I'm writing a fictional story with early industrial age technology where a chemist discovers not only that diamond and graphite are made of the same substance, but that they differ by crystalline structure (cubic vs hexagonal). However, I'd like this to be a realistic depiction if possible and the chemist does not have access to electron tunneling microscopy or advanced spectrographic methods. The farthest spectroscopy has gotten is Fraunhofer's spectroscope and John Herschel's evaporogram, with visible light and the beginnings of an understanding of infrared and ultraviolet. Would 1850's level spectroscopy or other technology of the time be able to demonstrate the crystal structures of carbon (specifically graphite and diamond) without a 1900's understanding of atomic structure?

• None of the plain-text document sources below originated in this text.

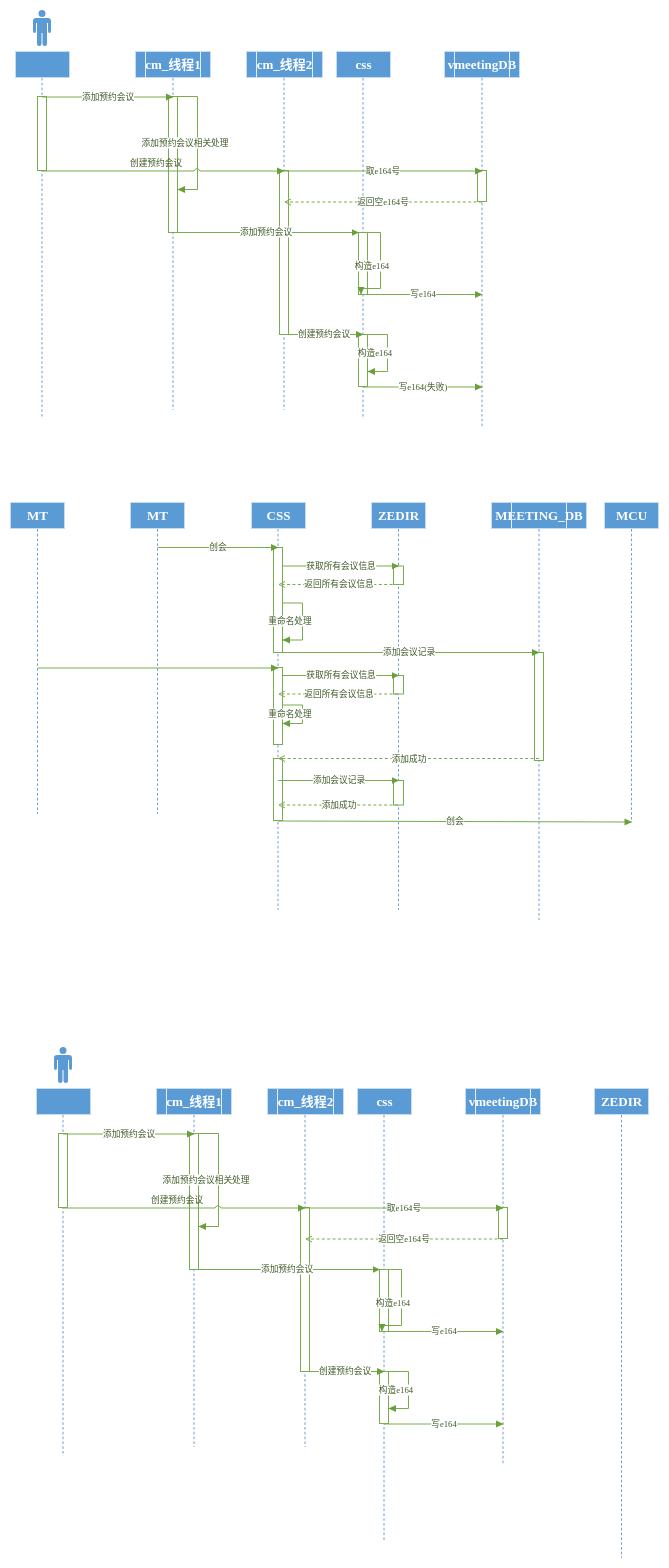
<!DOCTYPE html>
<html lang="zh-CN">
<head>
<meta charset="utf-8">
<title>会议预约时序图</title>
<style>
:root {
  --paper: #fff;
  --node: #5b9bd5;
  --node-edge: #c8dcf0;
  --lifeline: #6fa0cf;
  --flow: #6a9f3d;
  --flow-line: #78ac4c;
  --label: #3f5a27;
}
* { box-sizing: border-box; margin: 0; padding: 0; }
html, body { width: 669px; height: 1568px; overflow: hidden; background: var(--paper); }
.canvas { position: relative; width: 669px; height: 1568px; overflow: hidden; font-family: "Liberation Serif", "Noto Sans CJK SC", serif; }
.diagram { position: absolute; left: 0; width: 669px; height: 530px; }
.booking { top: 0; }
.creation { top: 500px; }
.booking-cache { top: 1037px; left: 21px; }
.wires { position: absolute; left: 0; top: 0; overflow: visible; }
.node {
  position: absolute; left: var(--x); top: 51px; width: var(--w, 55px); height: 27px;
  display: flex; align-items: center; justify-content: center;
  background: var(--node); border: 1px solid var(--node-edge);
  color: #fff; font-size: 13px; font-weight: 700; line-height: 1; white-space: nowrap;
}
.creation .node { top: 2px; }
.process::before, .process::after { content: ""; position: absolute; top: 0; bottom: 0; width: 1px; background: #e4eef8; }
.process::before { left: var(--inset, 9px); }
.process::after { right: var(--inset, 9px); }
.label {
  position: absolute; left: var(--x); top: var(--y); transform: translate(-50%, -50%);
  background: var(--paper); color: var(--label); font-size: 8.7px; line-height: 11px; white-space: nowrap;
}
.label.clear { background: none; }
.lifelines { fill: none; stroke: var(--lifeline); stroke-width: 1; stroke-dasharray: 2.6 2.2; }
.bars { fill: var(--paper); stroke: var(--flow-line); stroke-width: 1; }
.calls { fill: none; stroke: var(--flow-line); stroke-width: 1; }
.calls path { marker-end: url(#arrow); }
.returns { fill: none; stroke: var(--flow-line); stroke-width: 1; stroke-dasharray: 3 2.4; }
.returns path { marker-end: url(#open-arrow); }
.actor { fill: var(--node); }
</style>
</head>
<body>
<main class="canvas">

<section class="diagram booking">
  <svg class="wires" width="669" height="530" viewBox="0 0 669 530" aria-hidden="true">
    <defs>
      <marker id="arrow" markerUnits="userSpaceOnUse" markerWidth="8" markerHeight="8" refX="7" refY="4" orient="auto">
        <path d="M0 0.5L7.5 4L0 7.5Z" fill="#6a9f3d"/>
      </marker>
      <marker id="open-arrow" markerUnits="userSpaceOnUse" markerWidth="8" markerHeight="8" refX="1" refY="4" orient="auto-start-reverse">
        <path d="M1 1L7 4L1 7" transform="translate(8 0) scale(-1 1) rotate(180 4 4)" fill="none" stroke="#78ac4c"/>
      </marker>
      <g id="person">
        <circle cx="42" cy="13.5" r="3.5"/>
        <path d="M36 18H48Q51 18 51 21V31Q51 33 49.5 33Q48 33 48 31V23H47V44Q47 46 44.8 46Q42.5 46 42.5 44V33H41.5V44Q41.5 46 39.3 46Q37 46 37 44V23H36V31Q36 33 34.5 33Q33 33 33 31V21Q33 18 36 18Z"/>
      </g>
      <g id="booking-flow">
        <g class="bars">
          <rect x="37.5" y="96.5" width="9" height="74"/>
          <rect x="168.5" y="96.5" width="9" height="136"/>
          <rect x="279.5" y="170.5" width="9" height="164"/>
          <rect x="358.5" y="232.5" width="9" height="62"/>
          <rect x="358.5" y="334.5" width="9" height="52"/>
          <rect x="477.5" y="170.5" width="9" height="31"/>
        </g>
        <g class="calls">
          <path d="M42 97H173"/>
          <path d="M178 96.5H197.5V189.5H178"/>
          <path d="M42 171H194Q197 166 200 171H284"/>
          <path d="M284 171H482"/>
          <path d="M173 232.5H358.5"/>
          <path d="M367.5 232.5H380.5V288.5H361V294"/>
          <path d="M363 294.5H482"/>
          <path d="M284 334.5H363"/>
          <path d="M363 334.5H387.5V371.5H368"/>
          <path d="M363 387H482"/>
        </g>
        <g class="calls returns-head"></g>
        <g class="returns">
          <line x1="482" y1="202" x2="285" y2="202"/>
        </g>
        <polyline points="291,199 285,202 291,205" fill="none" stroke="#78ac4c"/>
      </g>
    </defs>
    <use href="#person" class="actor"/>
    <g class="lifelines">
      <path d="M42 78V419M173 78V410M284 78V410M363 78V419M482 78V428"/>
    </g>
    <use href="#booking-flow"/>
  </svg>
  <div class="node" style="--x:15px"></div>
  <div class="node process" style="--x:135px;--w:76px">cm_线程1</div>
  <div class="node process" style="--x:246px;--w:77px">cm_线程2</div>
  <div class="node" style="--x:336px">css</div>
  <div class="node process" style="--x:444px;--w:76px">vmeetingDB</div>
  <span class="label" style="--x:108px;--y:97px">添加预约会议</span>
  <span class="label" style="--x:185px;--y:143px">添加预约会议相关处理</span>
  <span class="label clear" style="--x:156px;--y:163px">创建预约会议</span>
  <span class="label" style="--x:383px;--y:171px">取e164号</span>
  <span class="label" style="--x:383px;--y:202px">返回空e164号</span>
  <span class="label" style="--x:266px;--y:232px">添加预约会议</span>
  <span class="label" style="--x:372px;--y:266px">构造e164</span>
  <span class="label" style="--x:423px;--y:294px">写e164</span>
  <span class="label" style="--x:324px;--y:334px">创建预约会议</span>
  <span class="label" style="--x:375px;--y:353px">构造e164</span>
  <span class="label" style="--x:423px;--y:387px">写e164(失败)</span>
</section>

<section class="diagram creation">
  <svg class="wires" width="669" height="530" viewBox="0 0 669 530" aria-hidden="true">
    <g class="lifelines">
      <path d="M37.5 29V314M157.5 29V314M278 29V410M398.5 29V410M539 29V420M631.5 29V322"/>
    </g>
    <g class="bars">
      <rect x="273.5" y="47.5" width="9" height="105"/>
      <rect x="273.5" y="167.5" width="9" height="77"/>
      <rect x="273.5" y="258.5" width="9" height="62"/>
      <rect x="393.5" y="66" width="10" height="18.5"/>
      <rect x="393.5" y="175.5" width="10" height="18.5"/>
      <rect x="393.5" y="280.5" width="10" height="24.5"/>
      <rect x="534.5" y="152.5" width="9" height="108"/>
    </g>
    <g class="calls">
      <path d="M157.5 47.5H278"/>
      <path d="M283 66H398.5"/>
      <path d="M283 103H302.5V140H283"/>
      <path d="M278 152.5H539"/>
      <path d="M37.5 168H278"/>
      <path d="M283 175.5H398.5"/>
      <path d="M283 205H302.5V223.5H283"/>
      <path d="M278 280.5H398.5"/>
      <path d="M278 321L631.5 322"/>
    </g>
    <g class="returns">
      <line x1="398" y1="84.5" x2="279" y2="84.5"/>
      <line x1="398" y1="194" x2="279" y2="194"/>
      <line x1="539" y1="258.5" x2="279" y2="258.5"/>
      <line x1="398" y1="305" x2="279" y2="305"/>
    </g>
    <g fill="none" stroke="#78ac4c">
      <polyline points="285,81.5 279,84.5 285,87.5"/>
      <polyline points="285,191 279,194 285,197"/>
      <polyline points="285,255.5 279,258.5 285,261.5"/>
      <polyline points="285,302 279,305 285,308"/>
    </g>
  </svg>
  <div class="node" style="--x:10px">MT</div>
  <div class="node" style="--x:130px">MT</div>
  <div class="node" style="--x:251px">CSS</div>
  <div class="node" style="--x:371px">ZEDIR</div>
  <div class="node process" style="--x:491px;--w:96px;--inset:19px">MEETING_DB</div>
  <div class="node" style="--x:604px">MCU</div>
  <span class="label" style="--x:218px;--y:47px">创会</span>
  <span class="label" style="--x:341px;--y:66px">获取所有会议信息</span>
  <span class="label" style="--x:339px;--y:84px">返回所有会议信息</span>
  <span class="label" style="--x:290px;--y:121px">重命名处理</span>
  <span class="label" style="--x:409px;--y:152px">添加会议记录</span>
  <span class="label" style="--x:341px;--y:175px">获取所有会议信息</span>
  <span class="label" style="--x:339px;--y:194px">返回所有会议信息</span>
  <span class="label" style="--x:290px;--y:214px">重命名处理</span>
  <span class="label" style="--x:409px;--y:259px">添加成功</span>
  <span class="label" style="--x:339px;--y:280px">添加会议记录</span>
  <span class="label" style="--x:339px;--y:305px">添加成功</span>
  <span class="label" style="--x:455px;--y:321px">创会</span>
</section>

<section class="diagram booking-cache">
  <svg class="wires" width="669" height="530" viewBox="0 0 669 530" aria-hidden="true">
    <use href="#person" class="actor"/>
    <g class="lifelines">
      <path d="M42 78V419M173 78V410M284 78V410M363 78V503M482 78V428M600.5 78V521"/>
    </g>
    <use href="#booking-flow"/>
  </svg>
  <div class="node" style="--x:15px"></div>
  <div class="node process" style="--x:135px;--w:76px">cm_线程1</div>
  <div class="node process" style="--x:246px;--w:77px">cm_线程2</div>
  <div class="node" style="--x:336px">css</div>
  <div class="node process" style="--x:444px;--w:76px">vmeetingDB</div>
  <div class="node" style="--x:573px">ZEDIR</div>
  <span class="label" style="--x:108px;--y:97px">添加预约会议</span>
  <span class="label" style="--x:185px;--y:143px">添加预约会议相关处理</span>
  <span class="label clear" style="--x:156px;--y:163px">创建预约会议</span>
  <span class="label" style="--x:383px;--y:171px">取e164号</span>
  <span class="label" style="--x:383px;--y:202px">返回空e164号</span>
  <span class="label" style="--x:266px;--y:232px">添加预约会议</span>
  <span class="label" style="--x:372px;--y:266px">构造e164</span>
  <span class="label" style="--x:423px;--y:294px">写e164</span>
  <span class="label" style="--x:324px;--y:334px">创建预约会议</span>
  <span class="label" style="--x:375px;--y:353px">构造e164</span>
  <span class="label" style="--x:423px;--y:387px">写e164</span>
</section>

</main>
</body>
</html>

Would 1850's level spectroscopy or other technology of the time be able to demonstrate the crystal structures of carbon (specifically graphite and diamond) without a 1900's understanding of atomic structure?
Yes, using visible light and petrographic microscopes. The field of optical mineralogy was mature enough by the mid-1800's for one to determine the crystal structure of minerals. In particular, the work of Sir William Nicol is worth investigating (thin but useful Wikipedia article).
I will add that there's a pretty simple way to determine whether or not the crystal structure of a mineral is the same or different than that of another mineral - the so-called crystal habit.
Finally, diamond exhibits conchoidal fracture, and graphite does not. This might be the easiest way to tell that the two minerals have different crystal structures.